== Source information
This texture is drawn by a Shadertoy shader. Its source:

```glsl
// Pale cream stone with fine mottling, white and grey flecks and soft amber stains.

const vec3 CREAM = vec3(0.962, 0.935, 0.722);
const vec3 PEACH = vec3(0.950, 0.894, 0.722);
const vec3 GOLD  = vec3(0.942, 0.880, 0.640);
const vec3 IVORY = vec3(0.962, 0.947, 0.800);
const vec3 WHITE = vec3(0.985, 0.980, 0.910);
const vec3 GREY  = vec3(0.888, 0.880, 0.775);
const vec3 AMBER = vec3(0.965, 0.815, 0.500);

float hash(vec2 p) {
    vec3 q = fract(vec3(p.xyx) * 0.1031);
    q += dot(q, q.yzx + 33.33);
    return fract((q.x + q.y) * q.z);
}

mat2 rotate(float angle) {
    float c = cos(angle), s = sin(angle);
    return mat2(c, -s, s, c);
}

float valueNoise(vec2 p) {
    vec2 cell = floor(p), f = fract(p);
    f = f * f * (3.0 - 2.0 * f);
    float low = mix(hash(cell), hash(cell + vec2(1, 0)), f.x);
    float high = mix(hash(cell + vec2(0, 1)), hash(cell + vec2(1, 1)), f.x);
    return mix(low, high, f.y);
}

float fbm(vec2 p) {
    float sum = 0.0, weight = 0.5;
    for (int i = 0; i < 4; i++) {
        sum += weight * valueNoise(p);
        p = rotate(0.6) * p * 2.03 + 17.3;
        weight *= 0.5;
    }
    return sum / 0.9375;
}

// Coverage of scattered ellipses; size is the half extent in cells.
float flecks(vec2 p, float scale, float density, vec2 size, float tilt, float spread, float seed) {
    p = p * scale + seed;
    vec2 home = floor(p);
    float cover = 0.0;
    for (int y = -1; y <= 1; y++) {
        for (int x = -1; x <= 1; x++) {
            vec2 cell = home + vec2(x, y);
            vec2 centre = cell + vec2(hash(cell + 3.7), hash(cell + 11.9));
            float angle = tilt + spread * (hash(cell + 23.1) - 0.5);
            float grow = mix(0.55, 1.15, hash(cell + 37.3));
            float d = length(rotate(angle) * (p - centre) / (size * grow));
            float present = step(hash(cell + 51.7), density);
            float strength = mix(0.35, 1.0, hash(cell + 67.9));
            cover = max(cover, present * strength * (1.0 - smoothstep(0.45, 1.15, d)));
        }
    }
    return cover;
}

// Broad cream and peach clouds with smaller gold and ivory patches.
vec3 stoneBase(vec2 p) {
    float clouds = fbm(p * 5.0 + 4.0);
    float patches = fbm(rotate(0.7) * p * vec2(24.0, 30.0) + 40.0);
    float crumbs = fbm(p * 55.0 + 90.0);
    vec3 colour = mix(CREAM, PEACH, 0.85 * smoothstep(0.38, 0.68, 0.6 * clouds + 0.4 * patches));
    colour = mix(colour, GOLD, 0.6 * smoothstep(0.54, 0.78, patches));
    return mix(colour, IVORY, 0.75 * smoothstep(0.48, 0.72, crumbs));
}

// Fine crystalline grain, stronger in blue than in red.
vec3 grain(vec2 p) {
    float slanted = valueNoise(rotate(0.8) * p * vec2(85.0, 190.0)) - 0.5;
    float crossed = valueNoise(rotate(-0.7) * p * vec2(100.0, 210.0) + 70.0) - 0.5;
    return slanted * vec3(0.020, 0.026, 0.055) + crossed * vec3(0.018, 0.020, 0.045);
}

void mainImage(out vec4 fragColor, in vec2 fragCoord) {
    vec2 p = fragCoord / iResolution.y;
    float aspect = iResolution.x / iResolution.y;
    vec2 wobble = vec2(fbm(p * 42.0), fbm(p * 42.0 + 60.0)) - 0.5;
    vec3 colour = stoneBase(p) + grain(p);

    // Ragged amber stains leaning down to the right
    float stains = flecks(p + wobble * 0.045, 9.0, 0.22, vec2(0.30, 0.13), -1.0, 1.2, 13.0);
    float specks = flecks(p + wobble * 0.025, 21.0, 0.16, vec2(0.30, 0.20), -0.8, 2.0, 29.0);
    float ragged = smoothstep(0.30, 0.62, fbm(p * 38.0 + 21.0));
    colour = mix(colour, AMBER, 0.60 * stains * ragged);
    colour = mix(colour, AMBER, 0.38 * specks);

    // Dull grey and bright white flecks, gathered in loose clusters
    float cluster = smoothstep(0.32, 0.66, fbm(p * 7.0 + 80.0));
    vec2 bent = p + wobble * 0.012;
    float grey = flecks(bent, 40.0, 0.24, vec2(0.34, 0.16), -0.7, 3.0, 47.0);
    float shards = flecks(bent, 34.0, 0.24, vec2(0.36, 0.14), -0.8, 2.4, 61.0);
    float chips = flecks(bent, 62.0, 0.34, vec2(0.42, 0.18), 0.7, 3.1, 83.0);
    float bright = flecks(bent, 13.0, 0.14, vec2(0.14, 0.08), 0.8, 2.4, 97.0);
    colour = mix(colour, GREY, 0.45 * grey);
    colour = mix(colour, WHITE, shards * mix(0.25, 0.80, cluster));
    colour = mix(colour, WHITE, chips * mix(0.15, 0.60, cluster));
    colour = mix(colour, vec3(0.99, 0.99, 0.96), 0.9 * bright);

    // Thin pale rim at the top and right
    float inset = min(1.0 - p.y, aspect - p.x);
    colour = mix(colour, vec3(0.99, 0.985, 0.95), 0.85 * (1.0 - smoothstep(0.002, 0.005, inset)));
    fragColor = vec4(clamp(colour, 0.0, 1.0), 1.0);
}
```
====
Problem: Search each line of the data above for "crumbs", and copy the lines where it occurs.

Expected output:
    float crumbs = fbm(p * 55.0 + 90.0);
    return mix(colour, IVORY, 0.75 * smoothstep(0.48, 0.72, crumbs));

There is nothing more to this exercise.